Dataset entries

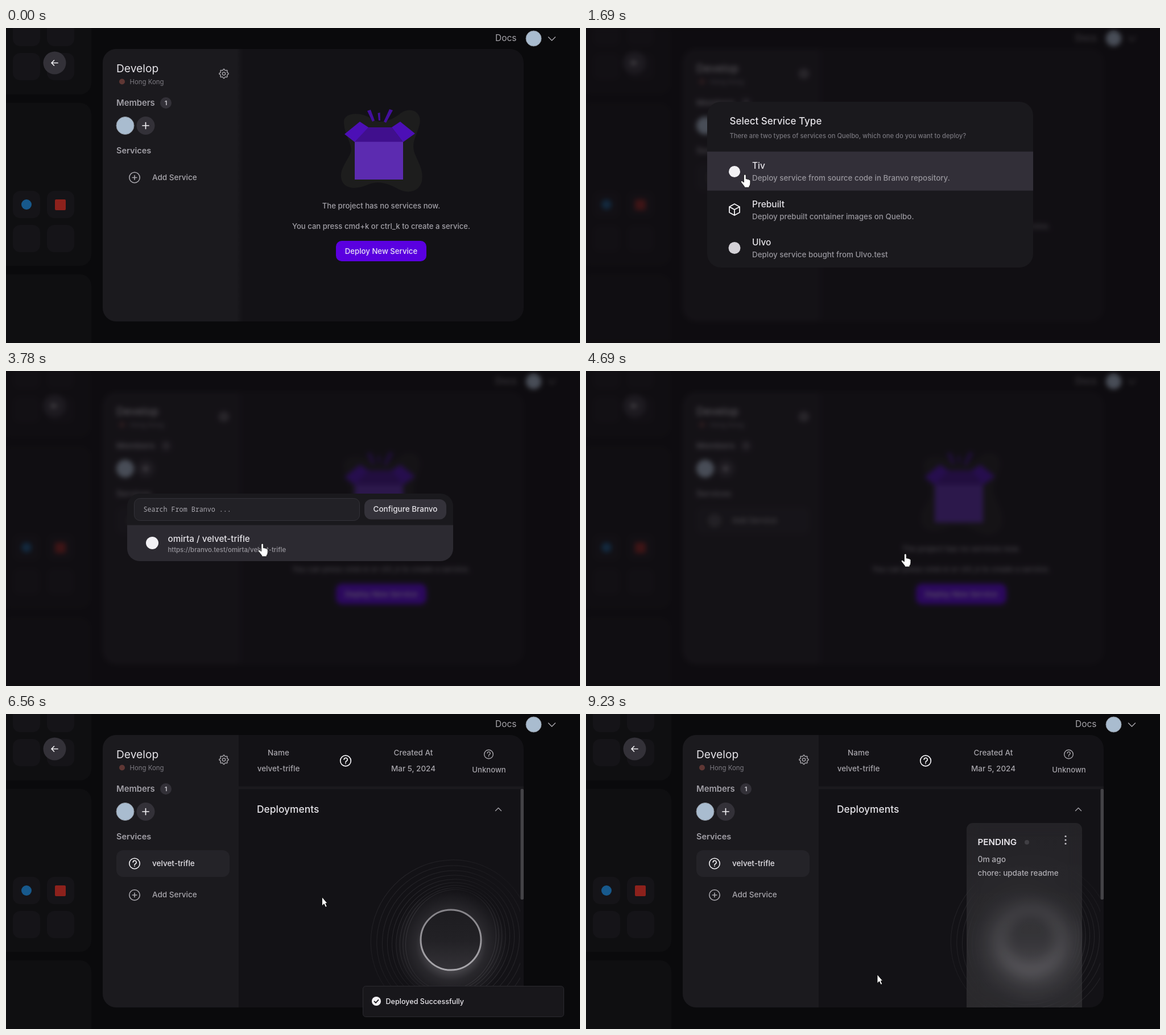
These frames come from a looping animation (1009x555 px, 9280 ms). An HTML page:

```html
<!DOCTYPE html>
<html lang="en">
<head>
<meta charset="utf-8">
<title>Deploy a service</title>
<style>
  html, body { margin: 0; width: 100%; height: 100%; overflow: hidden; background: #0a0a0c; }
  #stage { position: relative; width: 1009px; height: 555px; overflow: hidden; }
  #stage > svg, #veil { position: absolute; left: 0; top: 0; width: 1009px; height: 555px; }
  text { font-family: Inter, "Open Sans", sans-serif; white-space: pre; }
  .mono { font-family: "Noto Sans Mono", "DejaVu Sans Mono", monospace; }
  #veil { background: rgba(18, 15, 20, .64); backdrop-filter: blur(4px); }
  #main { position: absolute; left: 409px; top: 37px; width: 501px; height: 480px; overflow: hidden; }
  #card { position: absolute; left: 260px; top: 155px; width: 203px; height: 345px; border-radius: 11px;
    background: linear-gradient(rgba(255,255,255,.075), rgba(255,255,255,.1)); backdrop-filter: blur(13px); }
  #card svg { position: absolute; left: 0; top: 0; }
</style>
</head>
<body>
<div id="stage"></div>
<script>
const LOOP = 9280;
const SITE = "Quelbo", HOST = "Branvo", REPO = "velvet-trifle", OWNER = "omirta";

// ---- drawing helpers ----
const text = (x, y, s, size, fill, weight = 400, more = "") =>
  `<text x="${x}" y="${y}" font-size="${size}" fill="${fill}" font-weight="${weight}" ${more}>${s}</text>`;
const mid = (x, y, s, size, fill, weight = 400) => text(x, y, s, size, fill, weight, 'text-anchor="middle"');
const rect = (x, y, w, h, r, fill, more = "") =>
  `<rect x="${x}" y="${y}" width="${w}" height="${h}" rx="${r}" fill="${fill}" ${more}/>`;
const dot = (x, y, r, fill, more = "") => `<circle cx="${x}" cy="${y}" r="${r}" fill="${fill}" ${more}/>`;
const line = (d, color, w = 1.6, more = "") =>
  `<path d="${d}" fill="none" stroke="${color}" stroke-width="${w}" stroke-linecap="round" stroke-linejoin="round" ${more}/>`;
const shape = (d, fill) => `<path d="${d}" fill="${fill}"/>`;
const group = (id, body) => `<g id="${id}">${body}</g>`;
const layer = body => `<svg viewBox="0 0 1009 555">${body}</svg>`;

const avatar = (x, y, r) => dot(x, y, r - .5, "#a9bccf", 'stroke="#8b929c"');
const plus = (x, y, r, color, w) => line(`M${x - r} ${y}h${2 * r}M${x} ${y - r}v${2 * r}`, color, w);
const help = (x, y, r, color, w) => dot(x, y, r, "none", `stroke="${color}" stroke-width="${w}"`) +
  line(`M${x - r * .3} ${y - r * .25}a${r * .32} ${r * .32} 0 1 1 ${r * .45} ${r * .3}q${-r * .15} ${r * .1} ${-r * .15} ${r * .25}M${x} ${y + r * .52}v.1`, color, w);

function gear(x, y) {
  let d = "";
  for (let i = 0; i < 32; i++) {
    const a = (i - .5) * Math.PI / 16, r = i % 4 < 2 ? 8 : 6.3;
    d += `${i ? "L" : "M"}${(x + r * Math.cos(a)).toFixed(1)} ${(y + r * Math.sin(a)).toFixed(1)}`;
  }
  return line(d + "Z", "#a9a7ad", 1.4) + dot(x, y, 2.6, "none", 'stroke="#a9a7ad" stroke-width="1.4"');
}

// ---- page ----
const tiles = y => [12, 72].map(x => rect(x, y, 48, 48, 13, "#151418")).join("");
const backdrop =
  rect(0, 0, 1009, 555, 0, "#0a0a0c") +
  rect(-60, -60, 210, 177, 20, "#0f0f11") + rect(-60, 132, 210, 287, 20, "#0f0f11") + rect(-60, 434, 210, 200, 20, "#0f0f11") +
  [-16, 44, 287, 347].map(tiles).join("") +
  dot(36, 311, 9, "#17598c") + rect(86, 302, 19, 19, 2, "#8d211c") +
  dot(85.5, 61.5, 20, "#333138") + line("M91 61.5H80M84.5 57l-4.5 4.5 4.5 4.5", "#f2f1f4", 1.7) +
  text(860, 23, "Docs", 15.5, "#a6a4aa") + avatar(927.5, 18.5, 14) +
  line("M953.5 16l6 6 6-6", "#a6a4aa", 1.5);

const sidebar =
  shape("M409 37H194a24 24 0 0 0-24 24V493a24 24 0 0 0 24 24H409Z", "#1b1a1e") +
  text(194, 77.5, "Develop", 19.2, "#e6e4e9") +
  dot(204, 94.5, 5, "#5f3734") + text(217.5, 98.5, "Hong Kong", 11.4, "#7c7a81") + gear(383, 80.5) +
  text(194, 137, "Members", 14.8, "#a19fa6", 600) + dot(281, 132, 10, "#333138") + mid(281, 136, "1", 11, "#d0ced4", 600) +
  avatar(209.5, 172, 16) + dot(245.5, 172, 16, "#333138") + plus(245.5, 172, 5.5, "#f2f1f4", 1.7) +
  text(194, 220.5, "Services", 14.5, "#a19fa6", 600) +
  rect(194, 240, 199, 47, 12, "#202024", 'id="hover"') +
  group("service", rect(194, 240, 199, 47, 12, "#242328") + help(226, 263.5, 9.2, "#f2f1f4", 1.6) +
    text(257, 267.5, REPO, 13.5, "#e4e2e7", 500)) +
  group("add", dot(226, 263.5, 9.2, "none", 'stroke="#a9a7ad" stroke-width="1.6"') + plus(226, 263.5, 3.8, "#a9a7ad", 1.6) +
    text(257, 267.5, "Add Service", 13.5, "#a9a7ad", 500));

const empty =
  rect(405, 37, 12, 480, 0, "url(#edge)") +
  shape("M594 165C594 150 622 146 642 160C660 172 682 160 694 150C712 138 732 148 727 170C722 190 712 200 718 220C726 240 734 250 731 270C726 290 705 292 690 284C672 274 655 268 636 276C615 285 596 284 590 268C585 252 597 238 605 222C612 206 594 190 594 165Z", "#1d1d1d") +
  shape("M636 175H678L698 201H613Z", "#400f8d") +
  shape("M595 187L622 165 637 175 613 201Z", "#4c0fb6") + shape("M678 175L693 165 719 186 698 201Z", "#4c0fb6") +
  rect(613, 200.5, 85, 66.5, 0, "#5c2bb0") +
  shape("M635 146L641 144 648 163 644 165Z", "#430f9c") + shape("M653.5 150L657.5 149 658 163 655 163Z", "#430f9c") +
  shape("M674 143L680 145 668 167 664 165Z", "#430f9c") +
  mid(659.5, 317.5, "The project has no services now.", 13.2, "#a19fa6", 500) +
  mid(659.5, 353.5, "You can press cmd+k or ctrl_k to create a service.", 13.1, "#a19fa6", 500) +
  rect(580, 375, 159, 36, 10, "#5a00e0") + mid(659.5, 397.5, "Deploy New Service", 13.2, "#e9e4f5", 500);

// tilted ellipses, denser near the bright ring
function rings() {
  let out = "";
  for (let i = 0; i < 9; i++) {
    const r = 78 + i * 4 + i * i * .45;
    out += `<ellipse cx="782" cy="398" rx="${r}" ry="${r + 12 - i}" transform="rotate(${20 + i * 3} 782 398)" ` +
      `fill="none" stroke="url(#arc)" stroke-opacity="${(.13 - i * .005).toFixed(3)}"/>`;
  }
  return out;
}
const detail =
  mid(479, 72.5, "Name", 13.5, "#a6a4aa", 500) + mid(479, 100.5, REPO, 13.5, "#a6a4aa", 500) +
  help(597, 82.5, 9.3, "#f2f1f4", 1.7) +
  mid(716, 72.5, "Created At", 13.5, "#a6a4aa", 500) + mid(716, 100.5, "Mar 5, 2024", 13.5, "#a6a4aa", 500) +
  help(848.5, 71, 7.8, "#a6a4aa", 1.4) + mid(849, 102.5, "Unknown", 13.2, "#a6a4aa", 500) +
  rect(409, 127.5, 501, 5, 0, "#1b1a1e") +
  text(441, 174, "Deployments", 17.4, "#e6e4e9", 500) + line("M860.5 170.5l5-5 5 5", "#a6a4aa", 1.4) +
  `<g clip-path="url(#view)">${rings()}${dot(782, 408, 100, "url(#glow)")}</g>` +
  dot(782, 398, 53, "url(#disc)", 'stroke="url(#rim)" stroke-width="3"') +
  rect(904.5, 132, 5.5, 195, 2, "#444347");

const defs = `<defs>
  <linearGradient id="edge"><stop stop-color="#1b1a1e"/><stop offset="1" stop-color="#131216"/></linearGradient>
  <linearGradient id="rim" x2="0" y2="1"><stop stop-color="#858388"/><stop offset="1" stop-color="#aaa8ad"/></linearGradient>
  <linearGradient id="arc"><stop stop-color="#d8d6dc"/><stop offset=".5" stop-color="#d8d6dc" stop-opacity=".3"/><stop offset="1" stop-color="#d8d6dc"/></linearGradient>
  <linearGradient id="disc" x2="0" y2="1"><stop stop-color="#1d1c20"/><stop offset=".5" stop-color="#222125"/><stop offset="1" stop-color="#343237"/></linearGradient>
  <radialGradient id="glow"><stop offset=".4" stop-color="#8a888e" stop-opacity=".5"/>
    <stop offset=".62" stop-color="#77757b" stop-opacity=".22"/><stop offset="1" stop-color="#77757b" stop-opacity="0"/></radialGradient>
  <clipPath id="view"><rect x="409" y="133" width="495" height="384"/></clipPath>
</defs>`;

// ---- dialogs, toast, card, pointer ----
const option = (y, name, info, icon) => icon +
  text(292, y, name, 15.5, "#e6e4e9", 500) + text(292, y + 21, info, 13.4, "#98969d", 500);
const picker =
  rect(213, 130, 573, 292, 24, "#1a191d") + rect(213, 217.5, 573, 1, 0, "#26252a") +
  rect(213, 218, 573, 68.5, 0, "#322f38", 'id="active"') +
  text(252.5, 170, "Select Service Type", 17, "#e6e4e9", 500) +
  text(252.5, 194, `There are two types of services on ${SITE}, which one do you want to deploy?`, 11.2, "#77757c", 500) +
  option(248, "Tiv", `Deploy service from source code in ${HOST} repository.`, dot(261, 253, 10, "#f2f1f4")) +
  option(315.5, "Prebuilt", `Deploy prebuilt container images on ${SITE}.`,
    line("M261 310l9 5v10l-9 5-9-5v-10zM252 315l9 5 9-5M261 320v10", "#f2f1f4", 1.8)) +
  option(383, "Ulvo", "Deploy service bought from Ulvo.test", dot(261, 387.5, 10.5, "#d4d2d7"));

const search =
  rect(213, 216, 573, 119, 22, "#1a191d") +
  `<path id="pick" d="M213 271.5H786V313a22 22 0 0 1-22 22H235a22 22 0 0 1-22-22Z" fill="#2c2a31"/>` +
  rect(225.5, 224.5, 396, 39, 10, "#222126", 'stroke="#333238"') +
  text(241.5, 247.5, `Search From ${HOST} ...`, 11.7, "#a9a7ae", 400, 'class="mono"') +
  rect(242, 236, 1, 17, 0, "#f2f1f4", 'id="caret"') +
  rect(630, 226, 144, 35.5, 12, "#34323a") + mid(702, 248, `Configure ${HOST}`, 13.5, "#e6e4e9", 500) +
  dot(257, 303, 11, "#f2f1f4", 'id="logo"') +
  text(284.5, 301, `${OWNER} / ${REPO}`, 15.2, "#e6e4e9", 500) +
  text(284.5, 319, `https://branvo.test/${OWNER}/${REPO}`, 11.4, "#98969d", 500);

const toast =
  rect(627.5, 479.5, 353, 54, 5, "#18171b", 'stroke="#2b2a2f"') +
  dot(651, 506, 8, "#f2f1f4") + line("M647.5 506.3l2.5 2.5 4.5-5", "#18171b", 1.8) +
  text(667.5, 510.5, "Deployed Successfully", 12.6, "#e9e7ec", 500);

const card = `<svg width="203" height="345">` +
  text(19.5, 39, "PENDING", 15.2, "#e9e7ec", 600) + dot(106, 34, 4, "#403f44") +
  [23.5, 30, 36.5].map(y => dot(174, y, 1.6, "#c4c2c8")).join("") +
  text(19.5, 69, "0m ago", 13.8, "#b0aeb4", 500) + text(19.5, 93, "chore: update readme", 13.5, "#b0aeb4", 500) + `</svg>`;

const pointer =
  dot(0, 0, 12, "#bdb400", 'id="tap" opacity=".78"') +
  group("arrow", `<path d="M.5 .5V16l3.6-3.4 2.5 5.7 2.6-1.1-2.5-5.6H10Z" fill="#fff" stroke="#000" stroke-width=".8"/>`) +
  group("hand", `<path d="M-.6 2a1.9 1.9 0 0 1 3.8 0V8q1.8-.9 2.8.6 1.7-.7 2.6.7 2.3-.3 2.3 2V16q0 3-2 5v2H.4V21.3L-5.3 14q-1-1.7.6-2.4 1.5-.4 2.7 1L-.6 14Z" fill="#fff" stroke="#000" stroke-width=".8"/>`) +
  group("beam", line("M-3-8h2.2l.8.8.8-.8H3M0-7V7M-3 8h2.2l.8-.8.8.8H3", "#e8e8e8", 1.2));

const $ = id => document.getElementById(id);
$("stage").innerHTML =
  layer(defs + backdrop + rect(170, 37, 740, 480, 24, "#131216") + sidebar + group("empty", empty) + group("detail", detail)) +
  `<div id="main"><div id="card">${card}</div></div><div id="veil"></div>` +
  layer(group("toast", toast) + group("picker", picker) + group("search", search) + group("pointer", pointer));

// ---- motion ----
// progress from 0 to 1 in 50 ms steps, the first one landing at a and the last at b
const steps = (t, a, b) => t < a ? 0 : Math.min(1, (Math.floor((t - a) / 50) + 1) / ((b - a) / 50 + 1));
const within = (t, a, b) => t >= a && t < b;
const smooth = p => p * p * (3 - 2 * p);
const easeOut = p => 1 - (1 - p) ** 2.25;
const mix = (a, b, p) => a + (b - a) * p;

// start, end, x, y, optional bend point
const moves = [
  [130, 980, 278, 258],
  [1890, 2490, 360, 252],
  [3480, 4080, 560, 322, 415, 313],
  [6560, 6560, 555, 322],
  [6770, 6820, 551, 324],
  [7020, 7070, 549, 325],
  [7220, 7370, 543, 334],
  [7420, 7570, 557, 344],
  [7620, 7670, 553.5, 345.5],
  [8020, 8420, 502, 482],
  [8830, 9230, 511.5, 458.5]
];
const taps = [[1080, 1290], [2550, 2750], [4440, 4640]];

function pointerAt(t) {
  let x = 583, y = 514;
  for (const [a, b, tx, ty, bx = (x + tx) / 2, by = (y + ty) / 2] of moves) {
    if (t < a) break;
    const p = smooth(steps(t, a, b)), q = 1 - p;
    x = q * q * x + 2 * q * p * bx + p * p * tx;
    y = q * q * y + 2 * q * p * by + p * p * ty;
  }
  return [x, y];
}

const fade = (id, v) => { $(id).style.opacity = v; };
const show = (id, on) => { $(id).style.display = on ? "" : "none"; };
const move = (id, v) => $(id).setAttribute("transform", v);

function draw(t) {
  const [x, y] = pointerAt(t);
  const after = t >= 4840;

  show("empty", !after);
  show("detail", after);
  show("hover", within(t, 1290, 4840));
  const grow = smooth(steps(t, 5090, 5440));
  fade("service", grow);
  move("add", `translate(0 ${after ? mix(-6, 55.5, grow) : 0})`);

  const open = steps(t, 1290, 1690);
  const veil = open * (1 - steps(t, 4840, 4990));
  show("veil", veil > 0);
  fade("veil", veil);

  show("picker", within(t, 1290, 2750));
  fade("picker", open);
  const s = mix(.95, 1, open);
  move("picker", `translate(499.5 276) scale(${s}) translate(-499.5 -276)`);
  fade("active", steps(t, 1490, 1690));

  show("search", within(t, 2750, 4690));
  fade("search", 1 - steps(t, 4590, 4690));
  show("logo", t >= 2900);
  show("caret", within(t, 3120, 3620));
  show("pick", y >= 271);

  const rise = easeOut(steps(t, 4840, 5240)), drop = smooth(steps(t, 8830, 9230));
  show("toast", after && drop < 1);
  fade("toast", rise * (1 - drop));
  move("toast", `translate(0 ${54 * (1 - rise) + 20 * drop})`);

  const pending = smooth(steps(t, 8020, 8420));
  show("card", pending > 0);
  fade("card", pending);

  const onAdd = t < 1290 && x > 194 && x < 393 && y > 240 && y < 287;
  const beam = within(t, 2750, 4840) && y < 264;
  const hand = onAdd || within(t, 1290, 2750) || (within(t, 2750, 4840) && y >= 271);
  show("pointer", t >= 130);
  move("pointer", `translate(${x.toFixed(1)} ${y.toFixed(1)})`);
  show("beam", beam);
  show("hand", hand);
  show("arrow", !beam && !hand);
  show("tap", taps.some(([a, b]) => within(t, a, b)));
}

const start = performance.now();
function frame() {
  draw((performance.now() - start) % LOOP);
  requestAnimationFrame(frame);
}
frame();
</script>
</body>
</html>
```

» **What to work on**: Across the entries above, how many lines contain "fade"? Provide only the count.

» **Expected output**: 8